SAN FRANCISCO (AP) -- More than two and a half years after a pipeline explosion killed eight people in a San Francisco suburb, a Northern California utility said Tuesday it has made sure that all of its gas transmission lines coursing through urban areas are running at safe operating pressures.
Officials at Pacific Gas & Electric Co., one of the nation's largest gas companies, said it has finished implementing seven of federal investigators' 12 recommendations to fix its network in the wake of the Sept. 9, 2010, blast.

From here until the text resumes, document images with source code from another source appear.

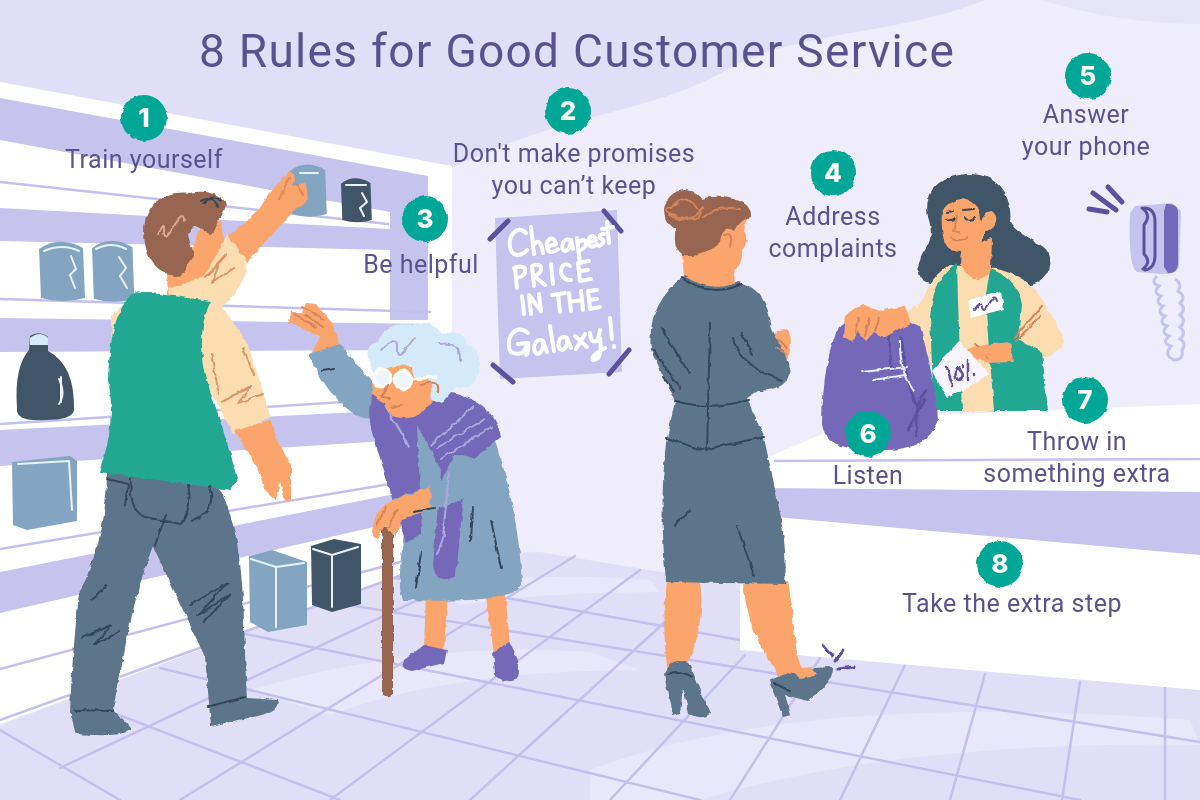
<!DOCTYPE html>
<html lang="en">
<head>
<meta charset="utf-8">
<title>8 Rules for Good Customer Service</title>
<style>
:root{--wall:#efedfb;--shade:#e1dff8;--band:#c6c4ef;--line:#c3bfee;--ink:#5a518f;--violet:#7468b8;--deep:#5d519f;--green:#06a797;--vest:#23a793;--slate:#5c758b;--steel:#84a5c2;--navy:#405567;--edge:#34475a;--skin:#fba56d;--tan:#d58358;--cream:#fcdcb1;--brown:#986551;--ice:#d4eafb}
*{box-sizing:border-box;margin:0;padding:0}
body{width:1200px;height:800px;overflow:hidden;background:var(--wall)}
.poster{position:relative;width:1200px;height:800px;overflow:hidden;color:var(--ink);font-family:Roboto,"Open Sans",sans-serif}
.scene{position:absolute;inset:0}
h1{position:absolute;left:177px;top:24px;width:800px;text-align:center;font-size:46px;line-height:54px;font-weight:400;letter-spacing:1.3px;white-space:nowrap}
ol{list-style:none}
li{position:absolute;left:var(--x);top:var(--y);width:0;height:0}
.number{position:absolute;left:-23px;top:-23px;width:46px;height:46px;line-height:46px;text-align:center;color:#fff;font:800 26px/46px Inter,sans-serif}
li p{position:absolute;left:calc(var(--shift,0px) - 150px);top:calc(var(--gap,42px) - 16px);width:300px;text-align:center;font-size:25px;line-height:31.5px;letter-spacing:.5px}
.wall{fill:var(--shade)}.white{fill:#fff}.band{fill:var(--band)}.green{fill:var(--green)}.vest{fill:var(--vest)}.slate{fill:var(--slate)}.steel{fill:var(--steel)}.navy{fill:var(--navy)}.skin{fill:var(--skin)}.cream{fill:var(--cream)}.brown{fill:var(--brown)}.ice{fill:var(--ice)}.violet{fill:var(--violet)}
.rule,.fold,.glint,.mark,.crease,.lettering{fill:none;stroke-linecap:round;stroke-linejoin:round}
.rule{stroke:var(--line);stroke-width:2.5}
.fold{stroke:var(--edge);stroke-width:2}
.glint{stroke:#e9f1fa;stroke-width:2}
.mark{stroke:var(--deep);stroke-width:5}
.crease{stroke:var(--tan);stroke-width:2}
.lettering{stroke:#fff;stroke-width:4}
</style>
</head>
<body>
<main class="poster">
<svg class="scene" width="1200" height="800" viewBox="0 0 1200 800" aria-hidden="true">
<defs>
<filter id="rough" x="-10%" y="-10%" width="120%" height="120%"><feTurbulence type="fractalNoise" baseFrequency=".12" numOctaves="2" seed="4"/><feDisplacementMap in="SourceGraphic" scale="4" xChannelSelector="R" yChannelSelector="G"/></filter>
<circle id="badge" r="23"/>
<path id="jar" d="M0 9Q20-5 44 8L46 58Q24 64 2 58Z"/>
</defs>

<path class="wall" d="M0 0H985C900 35 800 30 730 68C650 115 570 110 452 168L0 90Z"/>
<path class="wall" d="M1040 0H1200V24Q1120 24 1040 0Z" opacity=".6"/>

<g id="floor">
<path class="wall" d="M0 725L452 555L540 552L740 585L760 650L1200 690V800H0Z"/>
<path d="M250 690Q420 640 590 652L640 670Q450 670 330 715ZM430 590Q520 570 650 580L660 592Q540 592 460 605ZM590 770Q800 690 1190 720L1200 745Q900 740 700 800H590Z" fill="#e9e7fb"/>
<path class="rule" d="M395 578L740 640M330 602L1200 742M245 634L1080 800M160 668L700 800M80 700L340 800M0 730L120 800M575 556L180 800M520 552L60 768M640 570L330 800M700 590L470 800M745 655L610 800M905 665L840 800M985 674L950 800M1080 682L1062 800M1165 688V800M820 658L730 800"/>
</g>

<g id="shelves">
<path class="white" d="M0 82L452 166V556L0 724Z"/>
<path class="band" d="M0 98L428 176V320H390V212L0 140ZM0 208L390 229V250L0 241ZM0 318L430 324V350L0 352ZM0 430L400 410V440L0 466ZM0 572L400 493V521L0 613Z"/>
<path class="rule" d="M0 182L388 224M0 299L430 312M0 424L390 399M0 549L390 484M0 669L400 562M0 720L452 557"/>
</g>

<g id="products">
<use href="#jar" class="steel" x="39" y="240"/>
<use href="#jar" class="steel" transform="translate(92 239) scale(.92 1.03)"/>
<use href="#jar" class="steel" transform="translate(290 163) scale(.8 .88)"/>
<use href="#jar" class="navy" transform="translate(341 177) scale(.67 .74)"/>
<path class="glint" d="M44 251Q62 243 79 251M71 256L76 269L70 275L75 288M96 249Q111 241 126 249M119 257L126 268L120 276L127 288M300 173H318M346 185H366M362 193L367 202L360 208L364 216"/>
<path class="navy" d="M29 350L30 336Q39 330 48 337V351Q75 365 74 410Q73 420 45 420Q15 422 17 408Q14 367 29 350Z"/>
<path class="ice" d="M30 338Q40 330 48 338V345H30Z"/>
<path class="glint" d="M59 379Q66 394 59 404M61 377V402"/>
<path class="steel" d="M12 462L70 456L77 461V521L27 530L13 525ZM249 556L272 550L307 562V625L268 632L250 622Z"/>
<path class="navy" d="M311 546L334 539L361 544V604L332 612L312 605Z"/>
<path class="glint" d="M18 464L69 461L72 510M251 559L276 567V627M276 567L304 563M313 549L332 555V607M332 555L358 547"/>
</g>

<g id="promise-sign">
<path class="band" d="M495 218L617 210L622 372L500 379Z"/>
<path class="mark" d="M490 239L508 221M604 211L621 231M493 365L513 382M609 374L629 350" stroke-width="7"/>
<path class="lettering" d="M526 233C517 224 508 236 510 247C512 258 522 256 527 250M531 227L534 254M533 246Q540 235 543 253M547 247L556 244C554 235 546 238 547 247Q549 256 558 249M570 240C562 237 560 250 565 251Q570 251 571 240L573 249M577 238L580 263M578 243C586 234 590 248 580 250M588 243L596 240C594 233 588 236 588 243Q591 250 597 244M604 234C598 234 599 239 602 239Q606 243 599 246M607 222L609 243M602 229L613 227"/>
<path class="lettering" d="M515 268L517 288M514 268C528 262 529 276 517 278M532 266L534 286M532 266C544 261 544 273 534 276L545 285M551 264L553 284M570 266C560 258 556 281 571 280M589 261L578 263L580 281L591 279M579 271L588 270M522 296L524 314M531 314L529 295L541 311L539 294M552 295L565 293M558 294L560 312M569 293L571 311M581 291L583 310M570 302L582 300M597 290L588 291L590 309L600 307M589 300L597 299"/>
<path class="lettering" d="M528 333C514 321 504 342 511 352Q525 358 527 343L518 344M528 343Q529 354 526 355M543 341C534 336 531 353 538 354Q544 351 543 341L547 352M550 326L554 351M567 338C558 333 556 349 562 350Q568 348 567 338L571 348M575 336L587 347M585 334L576 349M590 333Q591 345 598 340L600 330M600 338Q603 360 593 360Q590 356 605 348M610 318L612 339M614 346V347"/>
</g>

<g id="wall-phone">
<path class="band" d="M1135 206L1172 203L1181 211L1179 267Q1176 275 1162 274L1137 272Q1128 268 1130 213Z"/>
<path d="M1166 204Q1177 203 1178 211V264Q1177 274 1168 273L1164 267V211Z" fill="#7468b8"/>
<path class="mark" d="M1144 208Q1155 208 1155 222V257Q1154 269 1145 270M1142 208Q1152 215 1144 225V254Q1152 262 1143 269" style="stroke-width:3"/>
<path d="M1157 276q-7 7 2 10q-7 7 2 10q-7 7 2 10q-7 7 2 10q-7 7 2 10q-7 7 2 10q-8 7 2 10q-8 9 3 14q10 0 8-10q5-7-2-11q7-6 0-12q7-6 0-12q7-6 0-12q7-6-2-12q5-7-3-12" fill="none" stroke="#c6c4ef" stroke-width="3"/>
<path class="mark" d="M1108 187L1122 202M1093 193L1116 210M1089 209L1107 212"/>
</g>

<g id="counter">
<path class="white" d="M752 464L860 418L1200 404V690L740 650V586L775 560Z"/>
<path class="band" d="M765 488L1200 492V555L765 516Z"/>
<path class="rule" d="M775 461L1200 459"/>
</g>

<g id="cashier" filter="url(#rough)">
<path class="navy" d="M948 178C987 164 1014 188 1010 222C1024 244 1054 240 1050 266C1044 293 1005 291 985 275L950 268C941 293 914 284 919 263C922 249 937 244 928 217Q923 188 948 178Z"/>
<path class="cream" d="M950 265L997 269Q1032 278 1044 302L1064 338Q1064 359 1010 363L1004 411H962L935 372L909 332Q925 280 950 265Z"/>
<path class="vest" d="M957 263Q933 278 930 317L934 411H962L958 302ZM990 269Q1018 278 1022 305L1019 340L1042 352L1048 411H994L990 360L985 300Z"/>
<path class="skin" d="M961 250L992 238L991 270Q976 291 960 264ZM1010 342L984 346Q965 344 960 362Q979 354 985 363L1012 362Z"/>
<path class="skin" d="M942 209Q944 194 967 197L985 210C1001 209 999 230 986 231C980 250 965 254 950 249Q940 243 942 209Z"/>
<path class="navy" d="M938 216C945 180 985 178 991 211Q984 212 981 222Q982 203 963 198Q950 200 938 216Z"/>
<path class="white" d="M968 300L1001 292L1004 309L971 318Z"/>
<path class="mark" d="M975 309Q981 300 982 307T989 304T997 302" style="stroke-width:2"/>
<path class="fold" d="M946 219Q951 222 955 218M965 218Q970 222 975 217M946 212L953 211M964 210L974 209"/>
<path class="crease" d="M957 216L953 231L959 232M951 238Q958 244 968 236M975 344Q984 350 987 358M1042 306L1015 337M1040 316L1016 341"/>
<path d="M959 341L989 374Q963 391 947 398L932 371Z" fill="#f8f5ff"/>
<path class="mark" d="M947 368L953 386M957 367Q953 380 960 380Q967 376 957 367M968 361V381M963 366V367M974 374V375" style="stroke-width:2.5"/>
<path class="skin" d="M1010 342L984 345L968 351L988 357L1013 362Z"/>
</g>

<g id="shopping-bag" filter="url(#rough)">
<path class="cream" d="M914 305L930 322L916 340L898 328Z"/>
<path class="violet" d="M838 328Q864 309 900 319L920 326C929 358 937 395 938 421Q927 452 878 450Q824 452 822 423Q823 360 838 328Z"/>
<path class="mark" d="M888 336L892 370M902 337Q904 381 919 410M926 390Q913 405 917 436M908 430L925 398" style="stroke-width:2.5"/>
<path class="glint" d="M900 341Q899 370 914 390M862 372L907 367M873 380L905 375"/>
<path class="skin" d="M905 306L877 311L863 304L846 314L844 337L853 342L857 331L866 341L874 332L884 337L911 324Z"/>
<path class="crease" d="M858 318L855 332M869 318L865 336M879 318L876 331"/>
</g>

<g id="clerk" filter="url(#rough)">
<path class="skin" d="M166 250L215 245L217 292L168 298ZM205 215L221 222L223 235L226 246L219 250L217 264L185 269Z"/>
<path class="brown" d="M145 244C139 204 164 190 190 193C209 188 230 198 225 208L211 235L203 230Q193 222 188 235L194 256L180 277Q150 273 145 244Z"/>
<path class="fold" d="M204 203Q214 193 221 201M201 201Q211 195 218 207" stroke-width="1"/>
<path class="glint" d="M158 235Q165 219 164 231T174 226T184 222" style="stroke:#dca78f"/>
<path class="skin" d="M226 238L258 211Q270 190 289 171Q297 175 292 186L306 184L308 199L289 216L240 270Z"/>
<path class="cream" d="M139 292L111 315L112 374L140 370ZM168 289L205 276L227 235L247 261Q246 285 222 307L247 342L271 417L233 434L200 370Z"/>
<path class="skin" d="M234 431L270 420Q278 443 291 465V500H285L280 482L276 500L264 489Q260 466 234 431Z"/>
<path class="slate" d="M107 468L216 481C248 540 242 610 247 698L277 700Q282 712 248 718L211 726L205 657L153 546C128 609 123 671 113 708L131 728Q128 738 76 734L70 712Q72 655 79 593Q108 536 107 468Z"/>
<path class="vest" d="M135 291L174 296L211 301C195 332 202 370 217 411L238 478L231 490L99 472Q117 423 108 380C110 340 114 309 135 291Z"/>
<path class="fold" d="M131 478Q128 510 145 517L181 524Q193 506 188 485M107 479L128 484L125 505M209 487Q218 509 192 521M155 545L166 515M82 638L111 625L94 645L119 632M106 586L91 600M190 605L228 583L198 615L230 594L204 622M76 710L114 711M208 707L245 697"/>
<path class="crease" d="M206 277L226 255M218 266L212 283L234 268M211 354L219 394M222 402L251 386L238 403L263 394M243 348L254 375M289 177L280 200M296 184L303 195" opacity=".8"/>
</g>

<g id="shopper" filter="url(#rough)">
<path class="skin" d="M426 590H448L444 650H424ZM485 590H505L510 645L494 654Z"/>
<path class="violet" d="M424 645L447 650L444 663L412 671Q399 669 404 660ZM493 652L509 642Q522 661 518 678Q500 685 495 674Z"/>
<path class="skin" d="M311 354L320 337L289 322L291 312H302L306 303L316 304L333 324L340 348L325 361Z"/>
<path class="steel" d="M309 354L340 344L374 385L369 420Q333 410 309 354ZM410 425L490 428Q518 500 522 584Q518 604 403 600Q395 584 407 515Z"/>
<path class="violet" d="M376 388Q405 423 435 391Q493 395 501 437L467 465L456 575Q436 587 433 565L441 470L417 425L422 533L406 543L373 435Q364 405 376 388Z"/>
<path class="steel" d="M454 455Q500 455 466 497Q445 510 398 516L393 499L440 483Z"/>
<path class="brown" d="M382 527L393 524V694Q388 698 382 695Z"/>
<path class="skin" d="M430 487L397 499Q373 505 372 535L378 538L385 525L395 537L402 519L431 509Z"/>
<path class="skin" d="M375 366Q382 349 413 356L440 382Q438 405 414 417Q386 422 384 403L371 394Z"/>
<path class="ice" d="M370 362Q362 348 379 341Q386 321 411 325Q431 318 442 334Q463 328 467 344Q485 351 479 368Q480 389 456 387L442 404L429 399Q436 382 422 376Q413 384 412 366Q389 363 374 375Z"/>
<g fill="#eef5fb" stroke="#fff" stroke-width="3"><circle cx="382" cy="378" r="9"/><circle cx="403" cy="380" r="9"/><path d="M412 379L437 377"/></g>
<path class="crease" d="M388 385L382 397L390 398M392 408L402 405M422 385Q439 378 437 391M302 307L323 319M306 315L323 327M294 314L316 327M386 507L377 525M397 509L389 526"/>
<path class="glint" d="M381 350Q398 333 397 349T414 338M440 344Q461 341 460 360M409 447Q398 425 389 414M431 445L474 406M437 448L485 419M441 459L491 427M443 536L449 473M437 554L444 536" style="stroke:#aaa8e0"/>
<path class="fold" d="M414 512L434 508M491 520L501 568M421 552L416 588M473 508L471 540M322 371L335 369"/>
</g>

<g id="customer" filter="url(#rough)">
<path class="skin" d="M681 244L733 240L735 290Q710 298 684 278ZM667 580L700 582Q706 624 687 665L694 681L668 675Q661 623 667 580ZM743 584L788 580C796 628 794 654 802 668L817 674L783 691L775 668Q749 636 743 584Z"/>
<path class="skin" d="M725 208L748 215L743 230L748 242L742 250Q744 276 715 274L699 250ZM776 331Q794 323 790 350L787 367L768 358Z"/>
<circle class="brown" cx="685" cy="211" r="21"/>
<path class="brown" d="M675 235C675 203 705 193 729 198Q752 202 751 217Q740 218 734 231Q722 225 720 242Q703 258 684 256Q674 251 675 235Z"/>
<path class="crease" d="M671 208Q684 191 696 207T680 217T679 204M669 215Q690 227 703 207M703 217Q717 205 740 209M724 235Q734 231 730 246"/>
<path class="slate" d="M684 276Q713 294 738 282Q767 288 772 329L789 363Q794 390 758 391L747 398L764 438C775 490 789 540 785 584L666 582Q659 505 666 443L675 401L651 350Q646 305 684 276Z"/>
<path class="fold" d="M682 277Q708 299 742 284M675 401Q709 411 749 400M666 438L702 450L764 437M710 323L707 450M733 337Q736 365 782 380M742 333L753 355M653 350L681 389M661 327L689 373M674 391L663 377M737 526L754 575M675 525L690 511" stroke-width="3"/>
<path class="slate" d="M664 674Q674 654 691 665L696 682L711 713Q702 721 689 714L683 688L680 713L672 715ZM769 681Q796 667 833 667Q833 684 808 701L785 695L791 715L783 717Z"/>
<path class="skin" d="M787 670L811 667L817 674L801 678Z"/>
<path class="fold" d="M668 674Q679 669 692 677M774 683L790 691"/>
<path class="mark" d="M824 646L832 656M844 650L835 661M838 669L854 667" style="stroke-width:3"/>
<path class="crease" d="M779 340L787 347M777 348L786 354"/>
</g>

<g id="badges" class="green" filter="url(#rough)">
<use href="#badge" x="144" y="118"/><use href="#badge" x="568" y="111"/><use href="#badge" x="425" y="219"/><use href="#badge" x="833" y="173"/><use href="#badge" x="1088" y="76"/><use href="#badge" x="868" y="434"/><use href="#badge" x="1085" y="400"/><use href="#badge" x="1000" y="564"/>
</g>
</svg>

<h1>8 Rules for Good Customer Service</h1>
<ol>
<li style="--x:144px;--y:118px"><span class="number">1</span><p>Train yourself</p></li>
<li style="--x:568px;--y:111px;--shift:6px;--gap:43px"><span class="number">2</span><p>Don't make promises<br>you can’t keep</p></li>
<li style="--x:425px;--y:219px;--shift:-4px;--gap:46px"><span class="number">3</span><p>Be helpful</p></li>
<li style="--x:833px;--y:173px;--gap:44px"><span class="number">4</span><p>Address<br>complaints</p></li>
<li style="--x:1088px;--y:76px;--shift:-2px;--gap:39px"><span class="number">5</span><p>Answer<br>your phone</p></li>
<li style="--x:868px;--y:434px"><span class="number">6</span><p>Listen</p></li>
<li style="--x:1085px;--y:400px;--shift:-8px"><span class="number">7</span><p>Throw in<br>something extra</p></li>
<li style="--x:1000px;--y:564px;--shift:12px;--gap:40px"><span class="number">8</span><p>Take the extra step</p></li>
</ol>
</main>
</body>
</html>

The explosion sparked a fireball that engulfed a San Bruno neighborhood, injuring dozens of people while destroying 38 homes.
"Our aspiration is to be the best," Executive Vice President of Gas Operations Nick Stavropoulos said at an industry conference in Texas. "I came to PG&E because I didn't want anyone to go through what those families went through in San Bruno."
Stavropoulos added that PG&E can now assure federal regulators that the communities served by PG&E are aware of crucial gas safety information.
The company also has updated its contingency plans for work on its transmission system, he said.
The National Transportation Safety Board unanimously agreed in 2011 that the accident was caused by what board chairman Deborah Hersman called a "litany of failures" by PG&E, as well as weak oversight by regulators.
Hersman called the explosion the nation's most significant pipeline accident in the past decade, not only in terms of its destructiveness but also for the significant safety lapses it revealed.
The total of 39 recommendations issued in the San Bruno accident were the most for any pipeline accident since 1999, NTSB spokesman Peter Knudson said Tuesday.
PG&E is still working to implement five of those recommendations. Federal and state regulators, industry associations and California's governor have gone forward with some of the others directed toward them and continue to weigh whether to embrace some of the more stringent proposals.
Separate from the NTSB investigation, state investigators at the California Public Utilities Commission have blamed PG&E for the explosion, which occurred when an underground pipeline ruptured at the site of a decades-old faulty weld, sparking a gas-fueled fire.
PG&E could face hundreds of millions of dollars in possible state fines.